By Dan Hazen / Herald Forum
To be fair, he was pretty drunk when he opened the door. He looked me over and exclaimed, “It’s never good when you show up is it?” He wasn’t wrong. As a crisis support officer (chaplain) for Marysville Fire and Police, I get called when something has gone badly. No one calls us to celebrate a birthday or attend a barbecue.
This gives the CSO a unique perspective. Like the firefighters, paramedics and the police officers we serve, we tend to encounter people on the worst days of their lives. This can become the lens through which we view the world. A landscape designer tends to see her world through the lens of lawns, hedges and flower beds. A teacher sees homes and institutions that support (or do not support) students. A law enforcement officer tends to see threats.
This viewpoint, when amplified by un-processed trauma and external pressures, can lead to a condition called hyper-vigilance. It is a state of heightened awareness and anxiety; an alertness to hidden danger. Imagine the feeling of walking alone on a dark street in the worst part of town. Now imagine feeling like that in the grocery store, at church, or your kid’s soccer game. This is not to say that all police officers experience this all the time. It is to say that this is a response to the job they do, not a condition they bring with them into the job. It is a condition shared by victims of abuse and oppression. It is not a character trait; it was done to them. It is a response.
Think about the term “first responder.” Not first producer. Not first initiator. They respond to something that happens first. It’s not like a cop-cabal met in a secret lair back in the 1980s and agreed, “Let’s start a war (on drugs), wear ballistic armor all day, become proficient in armed combat and learn to subdue violent, mentally ill criminals!” Law enforcement just responded to the society we built.
Why do fire fighters in Marysville, for example, respond in a medic unit instead of a fire truck over 80 percent of the time? Is it because they just don’t like putting out fires any more, but prefer dispensing Narcan to heroin addicts and transporting to the hospital people who refuse to take their prescription medication?
No. It is because this is what we have collectively asked of them.
The responsibility (note the compound word, “response – ability”) is ours: the citizens. We are the true first responders. Cops, firefighters and paramedics should be a second or third response, but we use them as our first response to things like parenting crises, neighborhood disputes, moral degradation, addiction, irresponsibility, mental illness, and domestic conflict, even loneliness.

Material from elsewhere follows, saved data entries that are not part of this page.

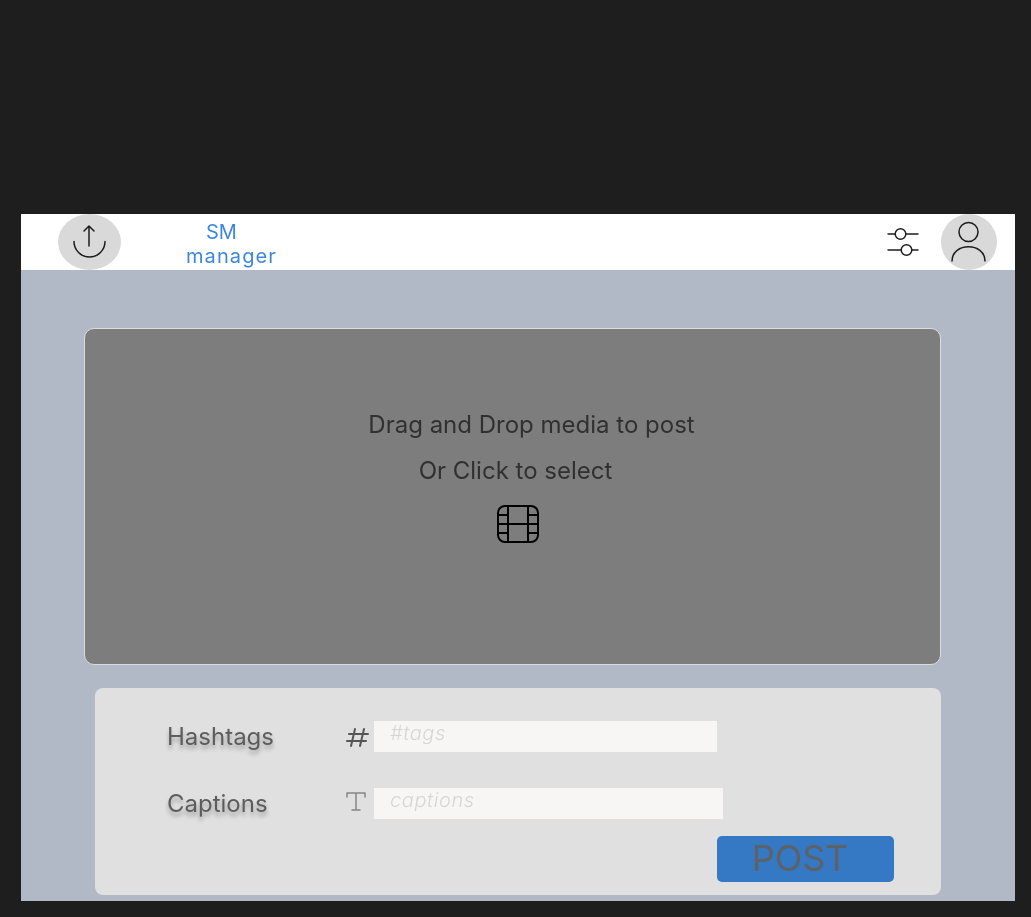
<!DOCTYPE html>
<html lang="en">
<head>
<meta charset="utf-8">
<title>SM manager – new post</title>
<style>
:root {
  --backdrop: #1e1e1e;
  --bar: #ffffff;
  --page: #b2b9c6;
  --disc: #d9d9d9;
  --brand: #3a86dc;
  --zone: #7d7d7d;
  --zone-edge: #dcdcdc;
  --zone-text: #303030;
  --panel: #e0e0e0;
  --label: #5c5c5c;
  --field: #f7f6f5;
  --hint: #d6d5d4;
  --action: #3578c3;
  --action-text: #5d6266;
  --ink: #1e1e1e;
}
* { box-sizing: border-box; margin: 0; }
html, body { width: 1031px; height: 917px; overflow: hidden; }
body {
  padding: 214px 16px 16px 21px;
  background: var(--backdrop);
  font: 400 24px/1 Inter, "Noto Sans", sans-serif;
}
svg { display: block; fill: none; stroke: var(--ink); stroke-width: 1.5; stroke-linecap: round; stroke-linejoin: round; }
.screen { width: 994px; height: 687px; background: var(--page); }
.top-bar { display: flex; align-items: center; height: 56px; padding: 0 18px 0 37px; background: var(--bar); }
.disc { fill: var(--disc); stroke: none; }
.brand { margin: 4px auto 0 65px; color: var(--brand); font-size: 20px; font-weight: 400; line-height: 24px; }
.brand span { display: block; }
.brand-short { padding-left: 20px; }
.brand-long { letter-spacing: 1.1px; }
.settings { margin-right: 22px; }
.content { padding: 58px 0 0 63px; }
.drop-zone {
  display: flex; flex-direction: column; align-items: center;
  width: 857px; height: 337px; padding-top: 73px;
  border: 1px solid var(--zone-edge); border-radius: 10px;
  background: var(--zone); color: var(--zone-text);
  line-height: 46px; white-space: nowrap;
}
.drop-line { padding-left: 38px; }
.select-line { padding-left: 6px; }
.film { margin: 10px 0 0 11px; stroke: #000; stroke-width: 2; }
.details {
  display: grid; grid-template-columns: 178px 29px 1fr; grid-template-rows: 31px 31px 46px;
  row-gap: 36px; align-items: center;
  width: 846px; height: 207px; margin: 23px 0 0 11px; padding: 33px 47px 0 72px;
  border-radius: 8px; background: var(--panel);
}
.label { color: var(--label); line-height: 31px; text-shadow: 0 4px 4px rgba(0, 0, 0, .3); }
.hash { stroke: #555; stroke-width: 2; }
.type { stroke: #858585; }
.field {
  height: 31px; padding-left: 16px; background: var(--field); color: var(--hint);
  font-size: 20px; font-weight: 300; font-style: italic; line-height: 25px; letter-spacing: .6px;
}
.tags { width: 343px; }
.captions { width: 349px; }
.post {
  grid-column: 1 / -1; justify-self: end; width: 177px; height: 46px; margin-top: -38px; padding-right: 11px;
  border-radius: 5px; background: var(--action); color: var(--action-text);
  font-size: 36px; line-height: 45px; text-align: center; text-decoration: none;
}
</style>
</head>
<body>
<main class="screen">
  <header class="top-bar">
    <svg class="upload" width="63" height="56" role="img" aria-label="Upload">
      <ellipse class="disc" cx="31.5" cy="28" rx="31.5" ry="28"/>
      <path d="M31 32V12M26 17L31 12L36 17M16 27.5a15.5 15.5 0 0 0 31 0"/>
    </svg>
    <h1 class="brand"><span class="brand-short">SM</span><span class="brand-long">manager</span></h1>
    <svg class="settings" width="32" height="32" role="img" aria-label="Settings">
      <path d="M1 8H8M19 8H31M1 24H14M25 24H31"/>
      <circle cx="13.5" cy="8" r="5.3"/>
      <circle cx="19.5" cy="24" r="5.3"/>
    </svg>
    <svg class="profile" width="56" height="56" role="img" aria-label="Profile">
      <circle class="disc" cx="28" cy="28" r="28"/>
      <circle cx="27.5" cy="18" r="9.5"/>
      <path d="M11 47C11 28 44 28 44 47"/>
    </svg>
  </header>
  <div class="content">
    <section class="drop-zone">
      <p class="drop-line">Drag and Drop media to post</p>
      <p class="select-line">Or Click to select</p>
      <svg class="film" width="44" height="40" role="img" aria-label="Media">
        <rect x="2" y="2" width="40" height="36" rx="7"/>
        <path d="M12 2V38M32 2V38M2 20H42M2 11H12M2 29H12M32 11H42M32 29H42"/>
      </svg>
    </section>
    <section class="details">
      <span class="label">Hashtags</span>
      <svg class="hash" width="24" height="24" aria-hidden="true">
        <path d="M4 9H23M2 16H21M10 4L6 21M19 4L15 21"/>
      </svg>
      <div class="field tags">#tags</div>
      <span class="label">Captions</span>
      <svg class="type" width="24" height="24" aria-hidden="true">
        <path d="M2 5V1H20V5M11 1V18M7 18H15"/>
      </svg>
      <div class="field captions">captions</div>
      <a class="post" href="#">POST</a>
    </section>
  </div>
</main>
</body>
</html>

This misunderstanding of roles (along with myriad other issues) have certainly created faults that we are only now addressing. But good law enforcement leaders are the first to acknowledge this because they operate in the darkness and dangers of these faults every day. So, as we continue the much-needed dialogue around police reforms, we must remember that “they” are “us.” Some of the rhetoric I read smacks of bigotry. “Cop” has become a type of person; an almost-racial epithet, as if “they” are a different category of human, a different class or type. If there is to be hope for change on issues like homelessness, mental health, racial inequity and criminal justice, it must begin in unity with law enforcement not in misguided enmity.
It was said long ago that a house divided against itself cannot stand. If we mistakenly see cops as part of some other house, we are divided and thus, defeated before we begin. Our “law enforcement community” is just part of “our community.”
Dan Hazen is community pastor at Allen Creek Community Church in Marysville.